In a significant sustainability drive, Diageo-owned blended Scotch whisky brand Johnnie Walker has removed almost all of its secondary packaging in the global travel retail channel, as part of its broader Society 2030 Spirit of Progress Plan.
Speaking yesterday [26 April] at the opening of its new Johnnie Walker shop-in-shop at Heathrow Terminal 2, Andrew Cowan, Managing Director at Diageo Global Travel, said the brand was one of the first to make the move.
One of the walls in the new shop-in-shop features all the Johnnie Walker SKUs available in the channel at Heathrow. Every bottle, with the exception of Blue Label, Gold Label and Triple Cask, is now sold without the secondary pack.
The development has already saved over 183 million cardboard boxes.
“We were the first to do it, which was a risk,” Cowan stated when asked about the consumer response to the lack of secondary packaging.
“Normally you’d assess your competitive position, having a box versus not. But when we did it, anecdotally we had the sort of narrative, ‘why would you hide the liquid?’. And, ‘you throw the box away anyway’.”
He added that other brands were following Diageo GT’s lead in the removal of secondary packaging.
More sustainable packaging has also been a focus for single malt whisky brand Talisker in the GTR channel.
“We’ve partnered with a group called Parley with a travel-exclusive Talisker pack,” Cowan continued. “It is made with 100% recycled glass, so it’s not beautiful. It’s ugly is the new beautiful, right? It’s not see-through, it’s mottled, you can tell it’s recycled glass.”
Parley is a charitable group that clean the oceans, and money from the sale of each recycled glass Talisker pack is donated to support its work.
“We can commercialise activities that are also authentically green and not greenwashing,” said Cowan.
Designed for longevity
The permanent shop-in-shop has also been designed for longevity in an effort to be more sustainable, Faith Holland, Head of Customer Marketing, Diageo Global Travel, said.
“Rather than us activating something for a month, taking it out again, effectively often throwing it away, this is about investment in permanent space,” she explained.
Digital is a major enabler to that. The new shop-in-shop features a huge interactive screen that not only invites consumers in but educates them when they are there.
“In the past, often every time we had a new campaign we have to create new assets, new collateral in order to bring that to life, whether it’s glorifiers, whether it’s point of sale.
“What we tried to bake bake into this space is digital, which gives us that that ability to be able to, at the flick of a switch, be able to change content, completely change the experience, but without creating all of the other things which will end up either needing to be recycled or treated as waste.

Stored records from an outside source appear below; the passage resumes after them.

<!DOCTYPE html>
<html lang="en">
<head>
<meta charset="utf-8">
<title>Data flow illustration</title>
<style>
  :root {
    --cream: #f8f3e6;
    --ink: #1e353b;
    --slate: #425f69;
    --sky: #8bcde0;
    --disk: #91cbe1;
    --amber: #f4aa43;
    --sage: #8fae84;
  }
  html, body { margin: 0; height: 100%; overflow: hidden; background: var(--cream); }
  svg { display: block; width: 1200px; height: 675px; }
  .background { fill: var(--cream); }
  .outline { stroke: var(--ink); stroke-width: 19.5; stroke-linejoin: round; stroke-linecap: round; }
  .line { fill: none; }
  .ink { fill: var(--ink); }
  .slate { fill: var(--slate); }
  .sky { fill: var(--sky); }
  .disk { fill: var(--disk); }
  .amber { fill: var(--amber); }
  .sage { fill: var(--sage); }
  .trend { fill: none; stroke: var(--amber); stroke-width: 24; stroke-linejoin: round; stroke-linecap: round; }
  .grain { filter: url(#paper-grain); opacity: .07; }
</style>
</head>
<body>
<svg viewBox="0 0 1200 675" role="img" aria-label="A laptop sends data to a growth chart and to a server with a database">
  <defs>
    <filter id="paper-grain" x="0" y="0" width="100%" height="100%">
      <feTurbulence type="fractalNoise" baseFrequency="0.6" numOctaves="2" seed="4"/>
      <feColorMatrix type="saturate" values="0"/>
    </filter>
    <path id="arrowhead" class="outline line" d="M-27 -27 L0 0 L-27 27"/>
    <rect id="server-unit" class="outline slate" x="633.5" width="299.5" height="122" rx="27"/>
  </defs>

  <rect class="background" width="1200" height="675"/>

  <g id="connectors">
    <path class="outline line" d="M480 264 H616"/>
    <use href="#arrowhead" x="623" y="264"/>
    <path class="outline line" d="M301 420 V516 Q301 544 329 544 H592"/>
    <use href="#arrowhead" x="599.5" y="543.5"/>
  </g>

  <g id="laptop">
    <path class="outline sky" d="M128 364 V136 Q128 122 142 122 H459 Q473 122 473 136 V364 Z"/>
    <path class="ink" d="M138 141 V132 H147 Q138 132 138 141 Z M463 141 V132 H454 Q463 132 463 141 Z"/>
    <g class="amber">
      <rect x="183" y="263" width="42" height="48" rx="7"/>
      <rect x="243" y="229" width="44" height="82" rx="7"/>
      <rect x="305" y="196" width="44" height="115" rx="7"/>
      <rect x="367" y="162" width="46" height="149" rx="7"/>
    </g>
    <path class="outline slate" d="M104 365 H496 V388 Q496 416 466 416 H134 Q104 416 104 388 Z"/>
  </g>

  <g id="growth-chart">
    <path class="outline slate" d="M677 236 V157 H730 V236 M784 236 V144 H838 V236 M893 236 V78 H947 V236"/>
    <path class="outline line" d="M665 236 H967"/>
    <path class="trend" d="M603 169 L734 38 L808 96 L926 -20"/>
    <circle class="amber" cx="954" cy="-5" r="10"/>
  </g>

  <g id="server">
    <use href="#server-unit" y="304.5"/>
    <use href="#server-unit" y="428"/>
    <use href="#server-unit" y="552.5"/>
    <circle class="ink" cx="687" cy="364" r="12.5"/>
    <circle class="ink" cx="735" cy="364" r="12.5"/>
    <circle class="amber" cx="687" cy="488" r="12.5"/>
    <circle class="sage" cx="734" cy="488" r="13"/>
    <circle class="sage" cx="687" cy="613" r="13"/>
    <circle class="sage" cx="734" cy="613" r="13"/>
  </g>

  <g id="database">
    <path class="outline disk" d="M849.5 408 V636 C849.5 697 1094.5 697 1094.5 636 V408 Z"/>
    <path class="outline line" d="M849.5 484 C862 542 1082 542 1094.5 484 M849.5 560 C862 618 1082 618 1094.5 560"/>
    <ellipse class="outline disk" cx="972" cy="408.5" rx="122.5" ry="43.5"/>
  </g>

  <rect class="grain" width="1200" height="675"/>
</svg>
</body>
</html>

“I think the digital element has totally been part of the sustainability part.”
The Johnnie Walker shop-in-shop concept is set to be rolled out globally, with sustainability a large part of the operations considerations, she stated.
“It’s making sure that when we’re thinking about materials we’re sorting, not only see things that are recyclable now, but [we consider] what happens to end of life recyclability.”
Holland continued: “As we roll this concept out as well, we really think about how we’re sourcing materials locally. So how are we really making sure that again, our carbon footprint of producing and installing these units is as small as it can be?”
Earlier this year, Diageo GT has welcomed shoppers into its new whisky-focused boutique at Hainan’s Haikou Duty Free International Shopping Complex, which also combines both digital and physical displays.